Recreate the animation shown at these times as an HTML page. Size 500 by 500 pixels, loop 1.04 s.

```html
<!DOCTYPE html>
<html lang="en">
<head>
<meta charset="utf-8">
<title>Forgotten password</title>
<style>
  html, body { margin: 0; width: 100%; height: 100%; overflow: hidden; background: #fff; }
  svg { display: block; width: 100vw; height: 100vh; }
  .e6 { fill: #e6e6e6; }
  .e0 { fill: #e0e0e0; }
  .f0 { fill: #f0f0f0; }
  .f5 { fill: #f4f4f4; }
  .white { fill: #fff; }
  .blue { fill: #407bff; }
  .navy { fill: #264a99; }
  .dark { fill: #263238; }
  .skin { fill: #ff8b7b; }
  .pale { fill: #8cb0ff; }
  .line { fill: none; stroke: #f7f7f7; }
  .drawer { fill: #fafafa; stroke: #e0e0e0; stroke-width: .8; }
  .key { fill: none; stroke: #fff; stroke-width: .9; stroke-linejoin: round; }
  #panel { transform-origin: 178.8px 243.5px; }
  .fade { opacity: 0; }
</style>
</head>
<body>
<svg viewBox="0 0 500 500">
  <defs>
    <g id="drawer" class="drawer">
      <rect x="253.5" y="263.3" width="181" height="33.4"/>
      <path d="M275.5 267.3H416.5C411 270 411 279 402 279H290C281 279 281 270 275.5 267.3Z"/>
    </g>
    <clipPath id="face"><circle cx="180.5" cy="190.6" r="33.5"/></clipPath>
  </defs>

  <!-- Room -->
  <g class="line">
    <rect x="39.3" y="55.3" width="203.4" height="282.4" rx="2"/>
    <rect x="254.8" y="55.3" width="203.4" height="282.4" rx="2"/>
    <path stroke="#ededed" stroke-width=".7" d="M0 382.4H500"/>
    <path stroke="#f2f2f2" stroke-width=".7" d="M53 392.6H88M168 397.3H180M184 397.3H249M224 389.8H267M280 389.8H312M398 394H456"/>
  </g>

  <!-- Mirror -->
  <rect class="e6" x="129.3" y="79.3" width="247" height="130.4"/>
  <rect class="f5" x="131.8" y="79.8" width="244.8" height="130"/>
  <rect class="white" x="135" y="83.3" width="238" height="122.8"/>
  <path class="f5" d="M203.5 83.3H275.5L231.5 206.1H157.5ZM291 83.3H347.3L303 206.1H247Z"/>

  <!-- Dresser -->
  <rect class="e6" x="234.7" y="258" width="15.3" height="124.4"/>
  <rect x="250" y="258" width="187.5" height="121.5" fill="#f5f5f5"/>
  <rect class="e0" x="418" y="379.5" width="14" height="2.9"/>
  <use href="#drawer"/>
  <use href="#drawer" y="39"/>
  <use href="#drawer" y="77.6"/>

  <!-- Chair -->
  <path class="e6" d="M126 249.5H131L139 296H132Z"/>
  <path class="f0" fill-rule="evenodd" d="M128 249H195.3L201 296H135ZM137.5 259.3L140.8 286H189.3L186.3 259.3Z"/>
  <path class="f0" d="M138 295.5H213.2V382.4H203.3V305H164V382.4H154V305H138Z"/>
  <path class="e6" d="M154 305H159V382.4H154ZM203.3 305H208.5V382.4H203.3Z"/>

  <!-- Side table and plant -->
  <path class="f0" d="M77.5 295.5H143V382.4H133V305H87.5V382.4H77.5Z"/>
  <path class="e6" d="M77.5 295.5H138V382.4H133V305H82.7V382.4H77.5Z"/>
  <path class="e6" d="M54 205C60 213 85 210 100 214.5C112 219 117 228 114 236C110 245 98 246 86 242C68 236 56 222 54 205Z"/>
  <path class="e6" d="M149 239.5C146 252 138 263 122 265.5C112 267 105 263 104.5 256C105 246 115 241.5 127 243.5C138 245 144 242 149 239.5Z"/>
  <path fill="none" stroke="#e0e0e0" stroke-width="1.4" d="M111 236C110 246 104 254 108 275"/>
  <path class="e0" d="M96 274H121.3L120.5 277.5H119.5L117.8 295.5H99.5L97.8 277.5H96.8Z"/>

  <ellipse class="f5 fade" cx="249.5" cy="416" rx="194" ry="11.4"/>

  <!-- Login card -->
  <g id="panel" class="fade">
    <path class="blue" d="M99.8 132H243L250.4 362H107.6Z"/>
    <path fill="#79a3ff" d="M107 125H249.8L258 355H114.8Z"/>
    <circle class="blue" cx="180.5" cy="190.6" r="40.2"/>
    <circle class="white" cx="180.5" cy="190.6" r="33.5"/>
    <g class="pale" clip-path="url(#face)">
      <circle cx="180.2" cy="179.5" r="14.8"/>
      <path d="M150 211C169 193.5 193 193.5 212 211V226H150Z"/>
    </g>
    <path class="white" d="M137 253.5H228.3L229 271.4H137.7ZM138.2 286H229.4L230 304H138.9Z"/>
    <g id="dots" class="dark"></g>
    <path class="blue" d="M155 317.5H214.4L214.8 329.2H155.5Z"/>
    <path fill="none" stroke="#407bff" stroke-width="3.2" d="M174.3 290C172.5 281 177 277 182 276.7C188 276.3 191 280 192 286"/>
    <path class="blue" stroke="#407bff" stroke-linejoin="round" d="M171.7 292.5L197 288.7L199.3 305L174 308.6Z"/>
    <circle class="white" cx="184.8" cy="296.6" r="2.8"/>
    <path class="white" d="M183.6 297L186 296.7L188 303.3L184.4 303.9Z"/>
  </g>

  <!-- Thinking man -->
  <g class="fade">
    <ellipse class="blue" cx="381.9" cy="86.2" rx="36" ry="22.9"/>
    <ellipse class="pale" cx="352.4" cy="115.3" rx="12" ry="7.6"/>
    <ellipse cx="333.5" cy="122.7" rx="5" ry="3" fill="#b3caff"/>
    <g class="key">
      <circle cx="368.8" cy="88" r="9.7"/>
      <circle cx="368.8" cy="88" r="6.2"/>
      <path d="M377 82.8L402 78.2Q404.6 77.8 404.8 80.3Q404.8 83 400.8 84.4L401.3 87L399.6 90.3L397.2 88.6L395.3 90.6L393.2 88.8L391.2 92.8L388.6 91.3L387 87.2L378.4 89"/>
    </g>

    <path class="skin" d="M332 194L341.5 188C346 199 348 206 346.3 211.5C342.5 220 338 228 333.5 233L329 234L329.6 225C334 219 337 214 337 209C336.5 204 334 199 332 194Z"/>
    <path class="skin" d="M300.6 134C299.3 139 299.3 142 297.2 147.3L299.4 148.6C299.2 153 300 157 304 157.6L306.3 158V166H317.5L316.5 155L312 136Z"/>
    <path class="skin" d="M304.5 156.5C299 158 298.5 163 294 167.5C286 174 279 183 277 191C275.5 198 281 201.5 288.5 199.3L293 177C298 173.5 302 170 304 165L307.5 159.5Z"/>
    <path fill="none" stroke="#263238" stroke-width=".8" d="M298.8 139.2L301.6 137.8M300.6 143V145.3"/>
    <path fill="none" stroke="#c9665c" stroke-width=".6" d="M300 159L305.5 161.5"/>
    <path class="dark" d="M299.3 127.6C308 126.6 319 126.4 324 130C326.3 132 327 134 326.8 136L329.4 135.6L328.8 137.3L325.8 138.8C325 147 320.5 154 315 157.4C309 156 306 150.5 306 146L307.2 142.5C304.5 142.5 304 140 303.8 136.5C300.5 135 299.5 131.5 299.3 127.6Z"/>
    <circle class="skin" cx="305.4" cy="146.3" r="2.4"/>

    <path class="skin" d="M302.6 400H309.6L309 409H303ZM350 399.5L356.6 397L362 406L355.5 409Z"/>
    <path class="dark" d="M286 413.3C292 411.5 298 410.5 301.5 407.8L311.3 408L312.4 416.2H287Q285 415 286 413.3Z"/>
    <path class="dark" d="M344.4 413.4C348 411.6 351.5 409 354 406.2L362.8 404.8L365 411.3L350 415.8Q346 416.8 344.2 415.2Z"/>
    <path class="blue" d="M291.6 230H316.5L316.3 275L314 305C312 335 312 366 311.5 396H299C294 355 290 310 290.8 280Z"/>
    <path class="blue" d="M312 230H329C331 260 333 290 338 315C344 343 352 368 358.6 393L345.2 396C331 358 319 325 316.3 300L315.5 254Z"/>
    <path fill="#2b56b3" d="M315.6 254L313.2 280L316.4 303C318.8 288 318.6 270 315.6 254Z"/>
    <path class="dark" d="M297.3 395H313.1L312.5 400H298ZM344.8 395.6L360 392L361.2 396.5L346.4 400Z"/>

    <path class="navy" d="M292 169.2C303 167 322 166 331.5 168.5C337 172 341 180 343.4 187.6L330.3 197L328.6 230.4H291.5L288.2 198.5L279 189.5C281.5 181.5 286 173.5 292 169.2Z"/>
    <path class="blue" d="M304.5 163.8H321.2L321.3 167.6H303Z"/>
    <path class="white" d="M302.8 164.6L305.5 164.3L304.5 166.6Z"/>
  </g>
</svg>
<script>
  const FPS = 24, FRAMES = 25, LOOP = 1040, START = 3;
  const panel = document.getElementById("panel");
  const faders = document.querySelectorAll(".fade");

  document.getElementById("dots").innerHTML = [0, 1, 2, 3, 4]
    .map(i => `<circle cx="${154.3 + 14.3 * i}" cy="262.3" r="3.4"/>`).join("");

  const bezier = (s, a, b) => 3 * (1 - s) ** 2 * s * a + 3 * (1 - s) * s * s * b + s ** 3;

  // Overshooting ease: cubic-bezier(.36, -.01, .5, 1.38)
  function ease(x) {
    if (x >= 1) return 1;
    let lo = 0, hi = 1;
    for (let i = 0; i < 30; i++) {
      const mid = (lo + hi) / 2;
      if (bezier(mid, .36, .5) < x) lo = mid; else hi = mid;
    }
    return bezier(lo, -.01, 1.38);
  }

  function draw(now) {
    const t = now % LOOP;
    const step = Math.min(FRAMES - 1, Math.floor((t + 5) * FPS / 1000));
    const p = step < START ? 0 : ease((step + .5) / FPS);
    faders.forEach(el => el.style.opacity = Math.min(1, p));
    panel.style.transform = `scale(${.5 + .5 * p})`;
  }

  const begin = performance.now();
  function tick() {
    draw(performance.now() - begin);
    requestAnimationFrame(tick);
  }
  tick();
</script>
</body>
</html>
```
_ _ _ _ _ _ _
* **EXERCISE DETAILS**
The lines holding the string "START" in the listing above are what you should copy out.

* **RESULT OF THIS TASK**
  const FPS = 24, FRAMES = 25, LOOP = 1040, START = 3;
    const p = step < START ? 0 : ease((step + .5) / FPS);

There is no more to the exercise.